§ **Task statement**: In the entries below, how many lines hold the string "scale"? Answer with the number only.

§ **Material shown**:
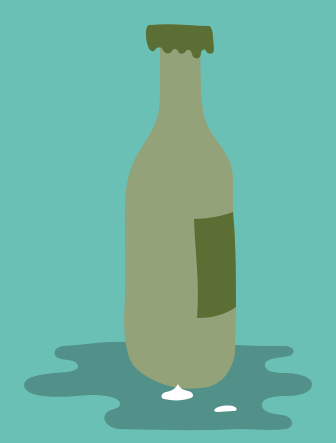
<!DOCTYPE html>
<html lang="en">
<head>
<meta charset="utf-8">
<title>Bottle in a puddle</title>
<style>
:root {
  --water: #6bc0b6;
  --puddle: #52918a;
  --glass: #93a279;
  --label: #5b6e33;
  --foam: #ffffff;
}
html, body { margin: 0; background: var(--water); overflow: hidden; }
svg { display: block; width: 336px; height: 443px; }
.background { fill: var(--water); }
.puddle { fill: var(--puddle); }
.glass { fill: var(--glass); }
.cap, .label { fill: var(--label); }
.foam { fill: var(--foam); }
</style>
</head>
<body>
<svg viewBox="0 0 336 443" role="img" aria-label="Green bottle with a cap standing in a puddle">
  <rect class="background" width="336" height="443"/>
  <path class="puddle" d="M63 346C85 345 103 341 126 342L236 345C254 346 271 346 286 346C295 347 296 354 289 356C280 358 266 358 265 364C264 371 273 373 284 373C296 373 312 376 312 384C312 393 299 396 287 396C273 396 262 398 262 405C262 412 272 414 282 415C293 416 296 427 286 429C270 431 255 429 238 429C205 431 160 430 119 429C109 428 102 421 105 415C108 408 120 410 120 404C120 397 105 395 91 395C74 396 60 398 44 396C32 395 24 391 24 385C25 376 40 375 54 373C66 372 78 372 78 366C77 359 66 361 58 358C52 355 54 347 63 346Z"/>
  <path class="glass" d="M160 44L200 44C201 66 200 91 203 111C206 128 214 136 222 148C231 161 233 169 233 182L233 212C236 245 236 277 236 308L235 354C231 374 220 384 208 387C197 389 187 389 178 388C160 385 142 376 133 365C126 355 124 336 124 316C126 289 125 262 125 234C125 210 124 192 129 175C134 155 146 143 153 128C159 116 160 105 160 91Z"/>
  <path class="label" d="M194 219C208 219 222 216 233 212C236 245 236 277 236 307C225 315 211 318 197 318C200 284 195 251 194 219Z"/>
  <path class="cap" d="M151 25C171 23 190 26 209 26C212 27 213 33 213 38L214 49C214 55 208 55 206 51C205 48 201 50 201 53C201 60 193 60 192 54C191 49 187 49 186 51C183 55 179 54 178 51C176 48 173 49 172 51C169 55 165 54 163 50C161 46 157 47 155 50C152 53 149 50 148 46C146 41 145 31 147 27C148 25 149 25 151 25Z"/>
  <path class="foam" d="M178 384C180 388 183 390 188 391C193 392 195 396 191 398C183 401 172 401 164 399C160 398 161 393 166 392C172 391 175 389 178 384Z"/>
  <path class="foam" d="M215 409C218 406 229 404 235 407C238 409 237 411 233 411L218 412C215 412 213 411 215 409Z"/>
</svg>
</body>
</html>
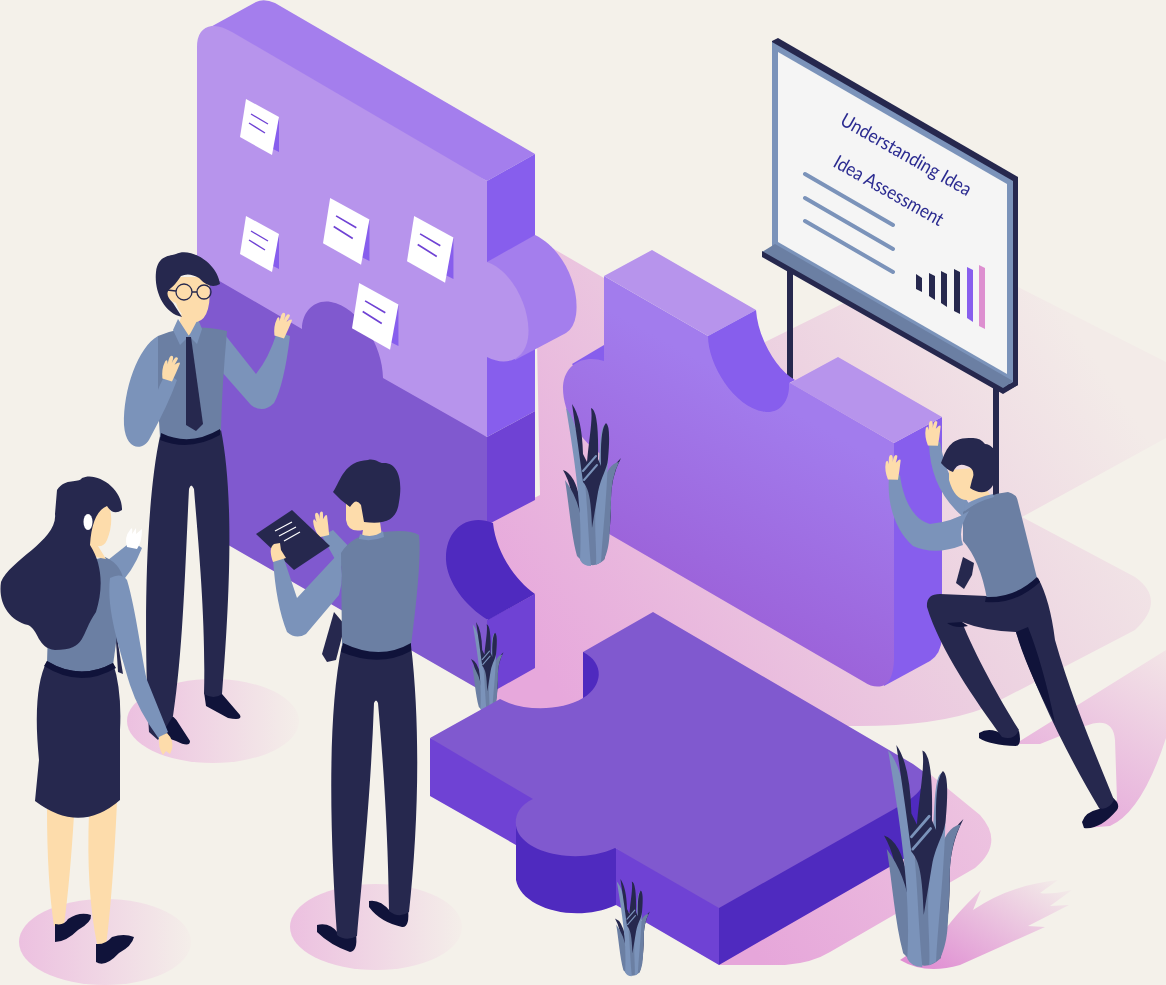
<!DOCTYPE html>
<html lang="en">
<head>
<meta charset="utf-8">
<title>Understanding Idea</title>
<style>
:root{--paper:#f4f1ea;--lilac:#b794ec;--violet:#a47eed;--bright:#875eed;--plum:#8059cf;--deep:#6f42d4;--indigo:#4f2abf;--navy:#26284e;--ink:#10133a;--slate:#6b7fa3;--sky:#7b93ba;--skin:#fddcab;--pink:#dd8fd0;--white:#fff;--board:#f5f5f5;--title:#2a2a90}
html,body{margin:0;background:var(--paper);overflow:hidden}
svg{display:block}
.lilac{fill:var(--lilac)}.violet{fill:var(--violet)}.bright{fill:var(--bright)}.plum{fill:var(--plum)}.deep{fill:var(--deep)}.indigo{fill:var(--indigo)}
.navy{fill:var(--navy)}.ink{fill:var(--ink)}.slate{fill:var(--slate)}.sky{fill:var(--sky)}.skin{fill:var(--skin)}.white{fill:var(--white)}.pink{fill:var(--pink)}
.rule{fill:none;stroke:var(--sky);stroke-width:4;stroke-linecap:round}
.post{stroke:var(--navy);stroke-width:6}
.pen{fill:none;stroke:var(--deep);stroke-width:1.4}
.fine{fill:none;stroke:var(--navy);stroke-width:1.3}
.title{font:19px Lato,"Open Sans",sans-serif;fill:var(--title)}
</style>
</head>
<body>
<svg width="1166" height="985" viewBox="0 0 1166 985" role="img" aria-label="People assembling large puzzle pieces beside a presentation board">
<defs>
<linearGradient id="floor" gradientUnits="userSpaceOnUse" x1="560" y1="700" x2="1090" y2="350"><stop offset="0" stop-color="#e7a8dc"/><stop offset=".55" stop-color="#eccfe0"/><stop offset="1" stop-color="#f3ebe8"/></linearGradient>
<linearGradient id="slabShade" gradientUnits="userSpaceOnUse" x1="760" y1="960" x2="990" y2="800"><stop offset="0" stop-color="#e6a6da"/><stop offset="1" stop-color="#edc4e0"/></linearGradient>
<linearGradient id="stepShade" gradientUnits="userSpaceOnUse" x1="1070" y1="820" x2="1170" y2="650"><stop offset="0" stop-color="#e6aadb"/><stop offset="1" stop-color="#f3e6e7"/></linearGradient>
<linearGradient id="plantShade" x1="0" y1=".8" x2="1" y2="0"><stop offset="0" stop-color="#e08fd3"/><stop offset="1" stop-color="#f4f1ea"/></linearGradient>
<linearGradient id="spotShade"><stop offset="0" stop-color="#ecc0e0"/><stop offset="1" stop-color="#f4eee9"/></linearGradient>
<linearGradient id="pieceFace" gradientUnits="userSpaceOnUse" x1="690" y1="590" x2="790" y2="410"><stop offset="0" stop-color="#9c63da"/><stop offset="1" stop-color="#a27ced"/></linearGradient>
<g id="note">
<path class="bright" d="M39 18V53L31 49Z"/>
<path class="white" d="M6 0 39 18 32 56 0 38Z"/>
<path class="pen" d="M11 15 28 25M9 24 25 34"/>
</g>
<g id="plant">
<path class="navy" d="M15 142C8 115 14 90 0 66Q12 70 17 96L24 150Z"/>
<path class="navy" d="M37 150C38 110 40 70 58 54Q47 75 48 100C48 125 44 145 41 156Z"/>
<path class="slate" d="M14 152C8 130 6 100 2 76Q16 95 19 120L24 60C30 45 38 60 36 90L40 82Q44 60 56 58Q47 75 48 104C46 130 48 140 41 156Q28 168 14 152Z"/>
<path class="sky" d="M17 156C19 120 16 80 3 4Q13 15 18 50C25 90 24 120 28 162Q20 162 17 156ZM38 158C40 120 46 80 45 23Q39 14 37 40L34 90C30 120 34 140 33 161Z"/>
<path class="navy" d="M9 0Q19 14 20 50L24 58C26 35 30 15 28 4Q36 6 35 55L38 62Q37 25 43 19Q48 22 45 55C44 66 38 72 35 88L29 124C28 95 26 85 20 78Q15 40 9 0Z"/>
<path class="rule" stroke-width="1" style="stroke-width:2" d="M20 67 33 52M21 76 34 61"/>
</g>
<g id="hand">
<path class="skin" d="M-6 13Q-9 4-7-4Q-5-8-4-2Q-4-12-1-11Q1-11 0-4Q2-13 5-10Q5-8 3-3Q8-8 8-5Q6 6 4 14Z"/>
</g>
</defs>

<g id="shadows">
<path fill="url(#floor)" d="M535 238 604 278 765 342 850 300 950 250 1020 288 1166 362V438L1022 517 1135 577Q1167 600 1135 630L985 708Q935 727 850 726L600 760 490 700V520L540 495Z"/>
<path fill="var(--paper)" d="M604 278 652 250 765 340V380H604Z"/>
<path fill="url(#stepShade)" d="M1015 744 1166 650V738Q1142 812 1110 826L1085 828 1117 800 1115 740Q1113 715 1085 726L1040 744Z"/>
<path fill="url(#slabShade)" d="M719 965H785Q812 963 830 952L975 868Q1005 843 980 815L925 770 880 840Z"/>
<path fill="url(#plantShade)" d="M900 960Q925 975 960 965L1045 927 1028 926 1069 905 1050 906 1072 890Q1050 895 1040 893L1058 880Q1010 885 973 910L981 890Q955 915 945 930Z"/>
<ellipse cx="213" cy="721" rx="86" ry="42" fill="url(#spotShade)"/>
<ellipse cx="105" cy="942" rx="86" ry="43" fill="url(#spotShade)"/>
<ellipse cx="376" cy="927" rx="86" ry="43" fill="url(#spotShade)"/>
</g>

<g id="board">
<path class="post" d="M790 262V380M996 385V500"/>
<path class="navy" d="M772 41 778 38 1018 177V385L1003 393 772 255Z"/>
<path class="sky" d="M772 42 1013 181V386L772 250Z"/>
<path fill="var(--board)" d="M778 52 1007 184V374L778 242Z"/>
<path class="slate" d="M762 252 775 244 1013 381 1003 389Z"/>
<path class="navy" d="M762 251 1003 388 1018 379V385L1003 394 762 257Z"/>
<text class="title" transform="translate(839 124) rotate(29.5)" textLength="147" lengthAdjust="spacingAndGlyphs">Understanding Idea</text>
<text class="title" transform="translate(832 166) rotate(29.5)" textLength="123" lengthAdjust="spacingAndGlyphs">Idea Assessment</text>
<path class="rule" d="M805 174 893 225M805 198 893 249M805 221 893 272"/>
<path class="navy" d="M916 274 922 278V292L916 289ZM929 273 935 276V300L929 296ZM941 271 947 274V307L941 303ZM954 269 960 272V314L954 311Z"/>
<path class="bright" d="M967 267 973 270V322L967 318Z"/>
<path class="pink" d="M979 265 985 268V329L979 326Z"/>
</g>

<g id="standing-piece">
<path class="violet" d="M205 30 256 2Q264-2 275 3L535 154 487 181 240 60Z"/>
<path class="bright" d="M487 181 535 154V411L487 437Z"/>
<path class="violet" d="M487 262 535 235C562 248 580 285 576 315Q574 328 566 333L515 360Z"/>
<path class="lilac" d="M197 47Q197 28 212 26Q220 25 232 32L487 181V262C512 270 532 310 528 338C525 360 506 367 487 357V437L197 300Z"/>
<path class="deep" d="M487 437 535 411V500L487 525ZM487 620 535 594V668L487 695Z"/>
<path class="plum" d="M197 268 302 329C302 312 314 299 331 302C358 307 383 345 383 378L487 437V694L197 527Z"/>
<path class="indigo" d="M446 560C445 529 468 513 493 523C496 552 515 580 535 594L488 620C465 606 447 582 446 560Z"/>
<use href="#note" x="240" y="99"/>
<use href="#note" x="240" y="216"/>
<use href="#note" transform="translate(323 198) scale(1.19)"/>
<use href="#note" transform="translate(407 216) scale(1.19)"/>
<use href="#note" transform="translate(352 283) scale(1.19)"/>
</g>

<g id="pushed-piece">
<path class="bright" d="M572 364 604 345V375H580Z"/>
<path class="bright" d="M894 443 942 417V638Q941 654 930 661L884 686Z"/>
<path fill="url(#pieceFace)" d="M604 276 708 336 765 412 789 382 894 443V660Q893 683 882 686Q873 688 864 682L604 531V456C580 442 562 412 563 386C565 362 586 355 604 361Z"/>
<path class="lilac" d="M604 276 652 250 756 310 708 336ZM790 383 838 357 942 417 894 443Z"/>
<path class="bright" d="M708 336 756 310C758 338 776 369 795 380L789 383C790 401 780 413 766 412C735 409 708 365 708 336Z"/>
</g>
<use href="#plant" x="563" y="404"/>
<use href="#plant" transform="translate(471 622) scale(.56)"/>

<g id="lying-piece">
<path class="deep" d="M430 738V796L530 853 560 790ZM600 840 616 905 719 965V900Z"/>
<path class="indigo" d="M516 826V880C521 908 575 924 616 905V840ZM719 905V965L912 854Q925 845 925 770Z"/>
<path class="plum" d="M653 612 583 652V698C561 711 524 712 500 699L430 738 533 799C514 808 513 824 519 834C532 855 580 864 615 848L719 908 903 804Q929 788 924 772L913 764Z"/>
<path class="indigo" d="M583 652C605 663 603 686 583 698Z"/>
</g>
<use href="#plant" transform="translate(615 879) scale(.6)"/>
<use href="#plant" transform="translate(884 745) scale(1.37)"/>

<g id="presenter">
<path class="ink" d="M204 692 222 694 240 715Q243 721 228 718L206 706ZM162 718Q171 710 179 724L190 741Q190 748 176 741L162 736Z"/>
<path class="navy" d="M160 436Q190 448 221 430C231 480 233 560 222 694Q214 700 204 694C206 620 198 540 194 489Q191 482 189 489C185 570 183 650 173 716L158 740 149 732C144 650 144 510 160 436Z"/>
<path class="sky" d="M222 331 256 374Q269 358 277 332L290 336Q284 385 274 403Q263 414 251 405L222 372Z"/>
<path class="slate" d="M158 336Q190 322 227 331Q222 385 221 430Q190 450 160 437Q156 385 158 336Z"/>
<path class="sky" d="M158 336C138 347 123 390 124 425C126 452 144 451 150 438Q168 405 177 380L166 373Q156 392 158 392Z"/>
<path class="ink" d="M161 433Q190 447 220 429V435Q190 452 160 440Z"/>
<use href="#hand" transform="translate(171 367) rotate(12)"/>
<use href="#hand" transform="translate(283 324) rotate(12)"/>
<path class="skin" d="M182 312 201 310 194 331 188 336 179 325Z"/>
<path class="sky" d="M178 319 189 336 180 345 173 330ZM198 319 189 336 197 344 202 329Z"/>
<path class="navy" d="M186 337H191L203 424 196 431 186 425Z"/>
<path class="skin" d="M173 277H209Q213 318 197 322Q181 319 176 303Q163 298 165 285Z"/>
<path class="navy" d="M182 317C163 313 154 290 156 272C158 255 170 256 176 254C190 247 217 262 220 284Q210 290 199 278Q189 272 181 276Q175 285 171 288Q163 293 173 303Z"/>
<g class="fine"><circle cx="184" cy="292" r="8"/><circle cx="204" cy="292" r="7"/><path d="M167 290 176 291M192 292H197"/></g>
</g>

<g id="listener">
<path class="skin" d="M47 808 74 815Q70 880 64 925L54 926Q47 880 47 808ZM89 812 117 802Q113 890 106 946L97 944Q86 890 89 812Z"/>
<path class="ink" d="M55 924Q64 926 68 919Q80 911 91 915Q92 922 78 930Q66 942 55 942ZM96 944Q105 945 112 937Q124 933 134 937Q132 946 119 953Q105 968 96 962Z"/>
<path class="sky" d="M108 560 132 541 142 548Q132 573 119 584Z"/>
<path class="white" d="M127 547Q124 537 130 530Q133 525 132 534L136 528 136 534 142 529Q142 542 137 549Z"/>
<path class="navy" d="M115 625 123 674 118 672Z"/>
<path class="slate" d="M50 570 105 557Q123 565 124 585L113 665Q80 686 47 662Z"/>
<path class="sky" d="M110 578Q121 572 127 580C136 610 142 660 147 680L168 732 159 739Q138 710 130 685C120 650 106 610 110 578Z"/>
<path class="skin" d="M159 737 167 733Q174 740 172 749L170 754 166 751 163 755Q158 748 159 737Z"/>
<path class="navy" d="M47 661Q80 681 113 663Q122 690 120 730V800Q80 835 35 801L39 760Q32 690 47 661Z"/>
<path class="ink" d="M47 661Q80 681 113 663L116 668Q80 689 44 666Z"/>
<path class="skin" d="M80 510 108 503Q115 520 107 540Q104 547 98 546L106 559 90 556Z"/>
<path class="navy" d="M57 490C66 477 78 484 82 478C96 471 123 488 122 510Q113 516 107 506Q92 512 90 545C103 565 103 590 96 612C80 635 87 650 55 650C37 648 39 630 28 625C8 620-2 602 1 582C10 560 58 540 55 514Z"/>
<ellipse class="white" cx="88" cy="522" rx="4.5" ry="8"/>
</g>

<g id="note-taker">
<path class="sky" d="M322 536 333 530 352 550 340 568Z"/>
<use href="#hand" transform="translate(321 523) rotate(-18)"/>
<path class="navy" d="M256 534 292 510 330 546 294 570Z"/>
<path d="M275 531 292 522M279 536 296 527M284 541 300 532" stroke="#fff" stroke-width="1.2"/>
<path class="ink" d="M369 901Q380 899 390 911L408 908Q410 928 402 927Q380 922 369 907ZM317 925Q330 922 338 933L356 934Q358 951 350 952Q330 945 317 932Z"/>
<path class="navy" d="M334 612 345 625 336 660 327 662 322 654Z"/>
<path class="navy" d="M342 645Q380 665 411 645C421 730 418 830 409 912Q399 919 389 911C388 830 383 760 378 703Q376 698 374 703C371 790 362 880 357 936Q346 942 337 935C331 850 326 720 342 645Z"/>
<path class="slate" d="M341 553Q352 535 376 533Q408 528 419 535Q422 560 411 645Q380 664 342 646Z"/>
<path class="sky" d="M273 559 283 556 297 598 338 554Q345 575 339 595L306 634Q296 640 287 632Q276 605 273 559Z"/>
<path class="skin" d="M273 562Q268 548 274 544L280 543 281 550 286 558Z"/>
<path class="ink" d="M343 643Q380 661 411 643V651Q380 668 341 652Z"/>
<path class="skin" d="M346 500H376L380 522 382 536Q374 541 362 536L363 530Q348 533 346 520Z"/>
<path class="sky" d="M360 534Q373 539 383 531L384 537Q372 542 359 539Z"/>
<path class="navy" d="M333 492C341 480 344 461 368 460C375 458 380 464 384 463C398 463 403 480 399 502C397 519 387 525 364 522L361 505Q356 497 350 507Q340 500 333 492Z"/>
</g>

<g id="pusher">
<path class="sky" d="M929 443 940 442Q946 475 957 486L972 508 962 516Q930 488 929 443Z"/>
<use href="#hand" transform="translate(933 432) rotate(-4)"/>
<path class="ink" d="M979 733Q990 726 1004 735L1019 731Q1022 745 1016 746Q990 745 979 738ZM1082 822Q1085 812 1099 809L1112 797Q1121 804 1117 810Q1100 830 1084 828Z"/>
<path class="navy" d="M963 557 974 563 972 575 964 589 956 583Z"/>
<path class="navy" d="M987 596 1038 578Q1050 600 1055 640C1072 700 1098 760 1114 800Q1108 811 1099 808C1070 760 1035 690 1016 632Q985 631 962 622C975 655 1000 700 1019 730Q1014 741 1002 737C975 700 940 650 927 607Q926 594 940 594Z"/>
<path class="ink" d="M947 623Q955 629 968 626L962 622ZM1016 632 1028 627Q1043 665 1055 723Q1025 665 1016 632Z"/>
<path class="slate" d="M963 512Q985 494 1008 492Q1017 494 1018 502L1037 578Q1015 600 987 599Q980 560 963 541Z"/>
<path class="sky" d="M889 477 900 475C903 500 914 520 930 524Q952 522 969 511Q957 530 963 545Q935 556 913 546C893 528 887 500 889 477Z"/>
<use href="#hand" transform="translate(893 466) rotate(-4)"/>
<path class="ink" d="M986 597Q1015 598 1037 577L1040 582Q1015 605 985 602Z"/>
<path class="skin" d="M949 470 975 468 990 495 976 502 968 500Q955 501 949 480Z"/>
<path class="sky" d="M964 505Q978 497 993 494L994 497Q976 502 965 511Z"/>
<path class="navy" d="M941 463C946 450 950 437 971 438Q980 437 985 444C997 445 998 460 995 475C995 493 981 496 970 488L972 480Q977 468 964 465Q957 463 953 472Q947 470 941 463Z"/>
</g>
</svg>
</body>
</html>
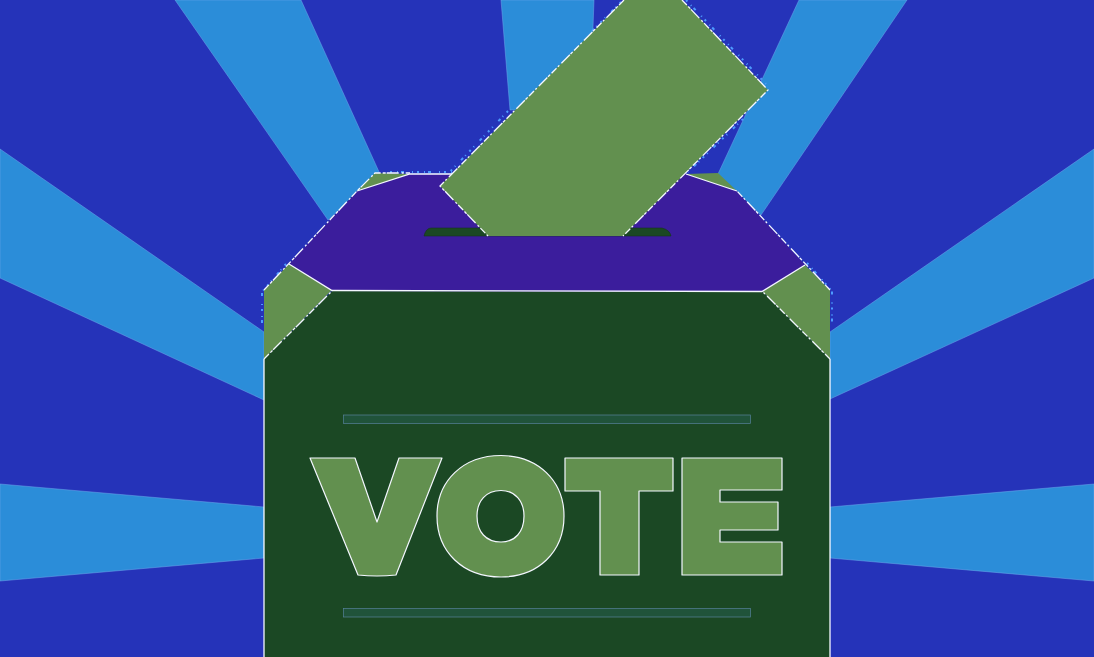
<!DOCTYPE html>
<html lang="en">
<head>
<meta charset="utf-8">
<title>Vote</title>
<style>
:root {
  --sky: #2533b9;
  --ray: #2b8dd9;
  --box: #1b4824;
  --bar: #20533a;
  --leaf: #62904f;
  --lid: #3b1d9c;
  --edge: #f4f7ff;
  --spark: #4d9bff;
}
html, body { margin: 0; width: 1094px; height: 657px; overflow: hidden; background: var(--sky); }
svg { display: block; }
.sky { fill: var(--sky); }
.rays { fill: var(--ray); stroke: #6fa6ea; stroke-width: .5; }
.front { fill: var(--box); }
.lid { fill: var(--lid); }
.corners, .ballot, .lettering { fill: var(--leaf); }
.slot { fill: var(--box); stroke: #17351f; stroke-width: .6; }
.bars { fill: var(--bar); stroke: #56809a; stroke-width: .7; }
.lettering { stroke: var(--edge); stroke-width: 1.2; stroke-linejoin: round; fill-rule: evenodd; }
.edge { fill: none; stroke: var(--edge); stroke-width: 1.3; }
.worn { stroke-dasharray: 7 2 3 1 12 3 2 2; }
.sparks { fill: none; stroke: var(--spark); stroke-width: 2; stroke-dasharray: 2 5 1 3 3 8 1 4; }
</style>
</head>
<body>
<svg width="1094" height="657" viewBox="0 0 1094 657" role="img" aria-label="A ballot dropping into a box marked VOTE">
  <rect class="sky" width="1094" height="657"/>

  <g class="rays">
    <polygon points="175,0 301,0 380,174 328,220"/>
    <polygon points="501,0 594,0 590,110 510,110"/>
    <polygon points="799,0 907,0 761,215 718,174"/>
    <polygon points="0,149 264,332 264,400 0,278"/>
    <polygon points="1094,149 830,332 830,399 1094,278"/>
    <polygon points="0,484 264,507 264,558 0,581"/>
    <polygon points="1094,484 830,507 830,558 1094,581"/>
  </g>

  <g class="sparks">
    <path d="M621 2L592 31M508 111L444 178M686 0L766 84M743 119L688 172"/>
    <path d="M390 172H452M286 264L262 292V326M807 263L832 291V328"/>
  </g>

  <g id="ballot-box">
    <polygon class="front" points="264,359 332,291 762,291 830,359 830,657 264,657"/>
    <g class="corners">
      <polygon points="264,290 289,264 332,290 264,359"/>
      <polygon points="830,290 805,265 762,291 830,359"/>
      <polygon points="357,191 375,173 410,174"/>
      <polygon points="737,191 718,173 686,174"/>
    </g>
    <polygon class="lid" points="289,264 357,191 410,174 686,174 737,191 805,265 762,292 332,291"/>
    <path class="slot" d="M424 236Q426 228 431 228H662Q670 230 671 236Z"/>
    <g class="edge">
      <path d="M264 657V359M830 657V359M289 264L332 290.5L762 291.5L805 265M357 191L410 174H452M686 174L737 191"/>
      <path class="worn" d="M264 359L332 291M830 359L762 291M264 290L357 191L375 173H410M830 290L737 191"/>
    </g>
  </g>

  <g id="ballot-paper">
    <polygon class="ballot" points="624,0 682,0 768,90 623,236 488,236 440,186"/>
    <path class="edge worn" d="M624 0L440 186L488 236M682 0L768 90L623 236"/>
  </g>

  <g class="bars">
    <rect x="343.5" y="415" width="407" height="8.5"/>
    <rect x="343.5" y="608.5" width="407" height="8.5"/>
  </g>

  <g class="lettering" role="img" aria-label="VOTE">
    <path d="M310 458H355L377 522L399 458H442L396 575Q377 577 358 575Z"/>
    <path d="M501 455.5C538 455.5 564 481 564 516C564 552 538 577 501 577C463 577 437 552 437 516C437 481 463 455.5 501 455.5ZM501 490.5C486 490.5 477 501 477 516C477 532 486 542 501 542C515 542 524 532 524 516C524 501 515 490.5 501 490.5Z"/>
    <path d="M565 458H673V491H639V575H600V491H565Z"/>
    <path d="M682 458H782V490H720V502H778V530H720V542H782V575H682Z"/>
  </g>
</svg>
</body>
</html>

§ **Reply**: 6